== Task brief ==
Look through the records and copy each line that has "style" in it.

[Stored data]
★ ★ ★ ★ ★ ★ ★

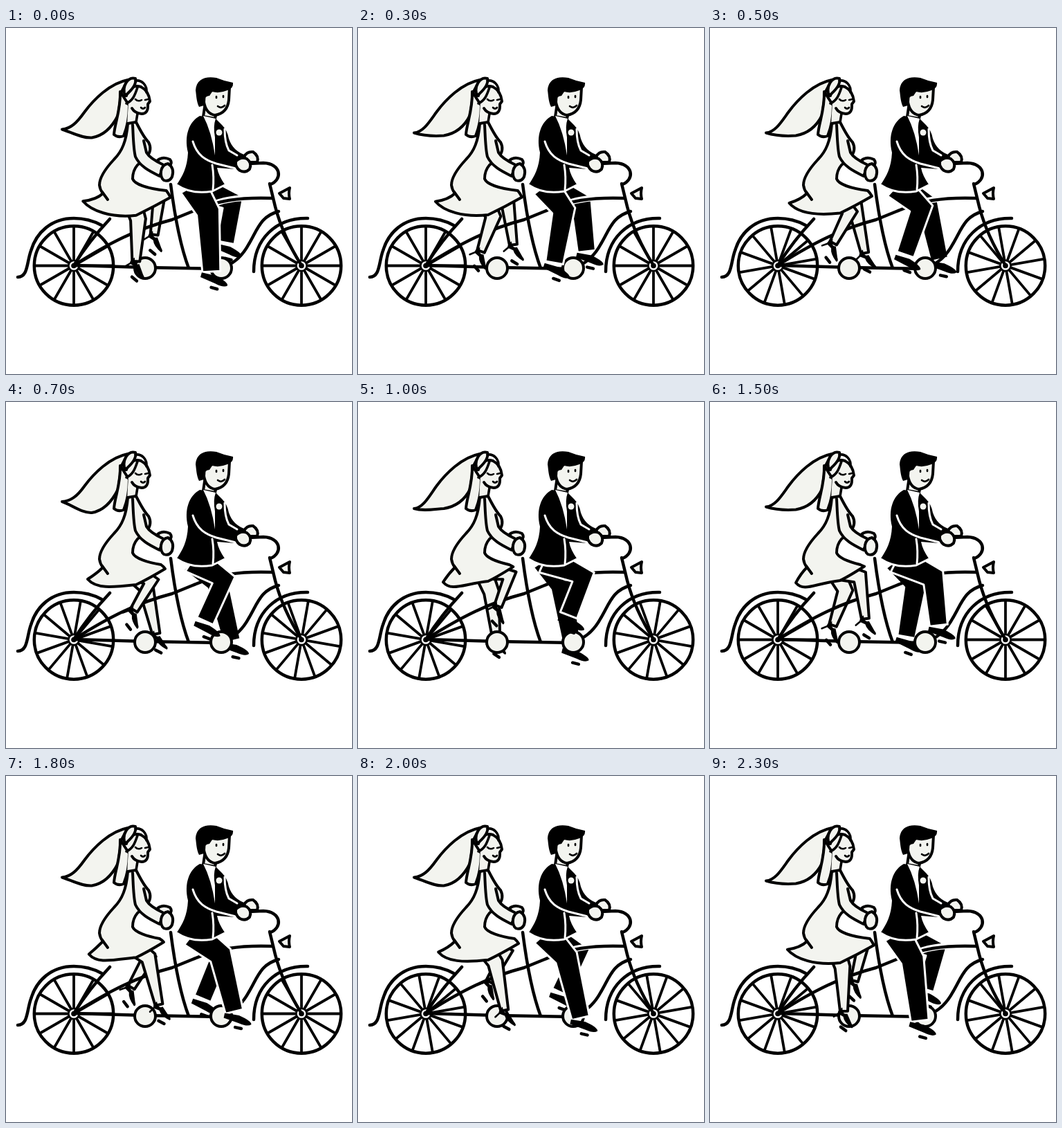
An HTML page for the animation above (2.4 s loop, 500 by 500 pixels).

```html
<!DOCTYPE html>
<html lang="en">
<head>
<meta charset="utf-8">
<title>Tandem ride</title>
<style>
  html, body { margin: 0; width: 100%; height: 100%; overflow: hidden; background: #fff; }
  svg { display: block; width: 100vw; height: 100vh; }
  .line { fill: none; stroke: #000; stroke-width: 4.5; }
  .skin { fill: #f3f4ef; stroke: #000; stroke-width: 4; }
  .thin { fill: none; stroke: #000; stroke-width: 2.6; }
  .gap { fill: none; stroke: #fff; stroke-width: 3; }
  .trouser { stroke: #fff; stroke-width: 3; }
</style>
</head>
<body>
<svg viewBox="0 0 500 500" stroke-linecap="round" stroke-linejoin="round">
  <defs>
    <g id="spokes"></g>
    <g id="hub"><circle r="9"/><circle r="6.3" fill="#fff"/><circle r="3.8"/></g>
    <g id="pump">
      <path d="M-5-3Q-8 4-5 8L4 7Q10 13 24 13Q26 10 20 8L6 0Q2 6-5-3Z"/>
      <path class="thin" d="M-4 6L-7 15"/>
      <path class="line" d="M10 21H19"/>
    </g>
    <g id="brogue">
      <path d="M-13 5L8 4Q27 8 28 13Q24 18 10 15L-13 12Z"/>
      <path class="line" d="M6 22H15"/>
    </g>
  </defs>

  <g id="wheels"></g>

  <path class="line" d="M17 360C32 360 30 338 36 322C44 295 66 275 98 275Q120 275 138 285M98 343Q120 308 150 276"/>
  <path class="line" d="M358 352C358 305 390 274 436 275"/>

  <g id="farLegs"></g>

  <path class="line" d="M98 343C150 310 190 290 240 277L272 264M98 343L201 346L311 348M238 226C243 265 250 310 264 347"/>
  <path class="gap" style="stroke-width:9" d="M300 254C320 247 340 244 372 246"/>
  <path class="line" d="M272 264C305 250 335 244 386 246"/>
  <path class="line" d="M394 265C368 272 364 290 351 312Q338 336 318 344"/>
  <path class="line" d="M381 225L389 258Q400 300 427 343"/>
  <path class="line" d="M350 196L372 195C398 196 400 219 382 226"/>
  <path class="skin" d="M395 239L410 231Q408 239 410 247L401 246Z"/>
  <circle class="skin" cx="201" cy="347" r="15"/>
  <circle class="skin" cx="311" cy="347" r="15"/>

  <g id="nearLegs"></g>

  <!-- bride -->
  <path id="veil" class="skin"/>
  <path class="skin" d="M165 92C166 118 157 138 156 154Q162 159 170 156C174 146 178 132 178 112Z"/>
  <path class="skin" style="stroke:none" d="M177 106L175 140L189 140L190 122Z"/>
  <path class="skin" d="M174 98C176 86 186 82 195 85C203 89 207 97 208 106L205 110Q206 124 196 124Q186 123 182 116"/>
  <path class="skin" d="M172 98C167 84 176 70 187 73C189 80 184 88 172 98Z"/>
  <path class="line" style="stroke-width:3.6" d="M187 76C197 75 204 83 203 93M190 86C186 98 183 105 174 109M190 124L188 136"/>
  <path class="thin" d="M187 103Q191 107 196 104M201 104L205 103M195 115Q198 118 201 115"/>
  <path class="skin" d="M219 191Q227 185 237 190Q241 195 236 200L224 200Z"/>
  <path id="dress" class="skin"/>
  <path class="line" style="stroke-width:4" d="M139 237L147 248"/>
  <path class="skin" d="M183 140C184 158 184 174 187 186C194 201 210 208 222 214L228 198C215 192 207 187 203 180L199 163"/>
  <path class="skin" d="M224 207Q226 197 234 196Q244 202 240 215Q236 223 228 220Q223 216 224 207Z"/>

  <!-- groom -->
  <path class="skin" d="M288 108L285 128L302 131L304 122Z"/>
  <path class="skin" d="M287 92L286 107Q289 124 302 126Q320 123 322 104L323 86Z"/>
  <path d="M279 114C275 106 275 96 274 90C275 74 288 69 304 72Q316 77 328 79Q329 87 320 90Q308 95 298 92L294 98Q285 98 286 112Z"/>
  <path class="thin" d="M304 99V101M314 98V100M306 113Q311 117 316 112"/>
  <path d="M280 127C265 135 257 155 263 180C262 202 255 214 247 226C262 236 280 238 298 235L316 226Q307 213 305 202L331 204L336 192L346 187L347 184C334 180 326 172 322 160Q320 148 312 140L302 130Z"/>
  <path class="gap" d="M247 227C262 237 280 239 298 236L316 227M270 164C276 184 288 191 304 196L332 203M298 198Q301 215 299 234M316 146Q316 166 322 177L334 184"/>
  <path fill="#fff" d="M285 127L303 131Q299 142 302 158L302 184Q297 150 285 127Z"/>
  <circle cx="308" cy="151" r="4.5" fill="#f3f4ef"/>
  <path class="skin" d="M344 186Q348 178 357 179Q366 185 363 194L351 194Z"/>
  <path class="skin" d="M332 193Q339 185 348 189Q356 195 352 204Q346 210 338 206Q331 201 332 193Z"/>
</svg>

<script>
const $ = id => document.getElementById(id);
const STEPS = 24, STEP_MS = 100, TAU = 2 * Math.PI;

// Knee and ankle travel around ellipses; lag is the ankle's lead on the knee.
const bride = {
  hip: [180, 243], radii: [13, 11, 5.5], cls: "skin", shoe: "pump",
  knee: { x: 206, y: 263, rx: 15, ry: 14 },
  ankle: { x: 201, y: 318, rx: 24, ry: 23, lead: 0.58 },
  foot: { angle: 40, swing: 13 }
};
const groom = {
  hip: [270, 228], radii: [20, 17, 13], cls: "trouser", shoe: "brogue",
  knee: { x: 310, y: 259, rx: 18, ry: 7 },
  ankle: { x: 307, y: 331, rx: 25, ry: 23, lead: 0.42 },
  foot: { angle: 16, swing: 4 }
};

// Tapered limb through three joints
function limb(joints, radii) {
  const unit = (p, q) => {
    const x = q[0] - p[0], y = q[1] - p[1], d = Math.hypot(x, y);
    return [x / d, y / d];
  };
  const upper = unit(joints[0], joints[1]), lower = unit(joints[1], joints[2]);
  const mid = unit([0, 0], [upper[0] + lower[0], upper[1] + lower[1]]);
  const side = sign => [upper, mid, lower].map((d, j) => {
    const r = sign * radii[j];
    return [joints[j][0] - d[1] * r, joints[j][1] + d[0] * r].map(v => v.toFixed(1));
  });
  return "M" + [...side(1), ...side(-1).reverse()].join("L") + "Z";
}

function leg({ hip, radii, cls, shoe, knee, ankle, foot }, phase) {
  const crank = phase + ankle.lead;
  const kneeAt = [knee.x - knee.rx * Math.cos(phase), knee.y + knee.ry * Math.cos(phase)];
  const ankleAt = [ankle.x - ankle.rx * Math.sin(crank), ankle.y + ankle.ry * Math.cos(crank)];
  const turn = foot.angle + foot.swing * Math.sin(phase);
  return `<path class="${cls}" d="${limb([hip, kneeAt, ankleAt], radii)}"/>
    <use href="#${shoe}" transform="translate(${ankleAt}) rotate(${turn})"/>`;
}

function dressPath(c) {
  const x = 118 - 7 * c, y = 256 - 6 * c;
  return `M176 138C174 163 168 178 156 190C143 204 135 216 135 227Q136 234 140 239Q131 248 ${x} ${y}
    C${x + 12} ${y + 14} 152 ${268 + 7 * c} 188 ${264 + 7 * c}
    Q${205 + 8 * c} ${256 + 3 * c} ${230 + 8 * c} ${241 + 4 * c}
    Q${228 + 7 * c} ${238 + c} ${224 + 8 * c} 235
    C205 232 186 226 183 218Q183 206 190 198L203 187Q212 176 206 165Q199 158 188 136Z`;
}

function veilPath(wave) {
  const tip = 149 - 5 * wave, fold = 157 + 3 * wave;
  return `M176 75C150 80 127 103 113 122C103 136 94 ${tip - 1} 81 ${tip}
    C94 ${tip + 4} 110 ${fold + 1} 124 ${fold}C142 ${fold - 3} 154 142 162 126L167 92Z`;
}

function draw(step) {
  const phase = step * TAU / STEPS;
  $("spokes").setAttribute("transform", `rotate(${10 * step})`);
  $("farLegs").innerHTML = leg(bride, phase + Math.PI) + leg(groom, phase + Math.PI);
  $("nearLegs").innerHTML = leg(bride, phase) + leg(groom, phase);
  $("dress").setAttribute("d", dressPath(Math.cos(phase - 0.26)));
  $("veil").setAttribute("d", veilPath(Math.cos(4 * phase - TAU / 6)));
}

$("spokes").innerHTML = Array.from({ length: 6 }, (_, j) =>
  `<path class="line" style="stroke-width:3.8" d="M-56 0H56" transform="rotate(${30 * j})"/>`).join("");
$("wheels").innerHTML = [98, 427].map(x => `<g transform="translate(${x} 343.5)">
  <circle class="line" r="57.2"/><use href="#spokes"/><use href="#hub"/></g>`).join("");

const start = performance.now();
function tick() {
  draw(Math.floor((performance.now() - start) / STEP_MS) % STEPS);
  requestAnimationFrame(tick);
}
tick();
</script>
</body>
</html>
```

★ ★ ★ ★ ★ ★ ★

== Solution to the exercise ==
<style>
</style>
  <path class="gap" style="stroke-width:9" d="M300 254C320 247 340 244 372 246"/>
  <path class="skin" style="stroke:none" d="M177 106L175 140L189 140L190 122Z"/>
  <path class="line" style="stroke-width:3.6" d="M187 76C197 75 204 83 203 93M190 86C186 98 183 105 174 109M190 124L188 136"/>
  <path class="line" style="stroke-width:4" d="M139 237L147 248"/>
  `<path class="line" style="stroke-width:3.8" d="M-56 0H56" transform="rotate(${30 * j})"/>`).join("");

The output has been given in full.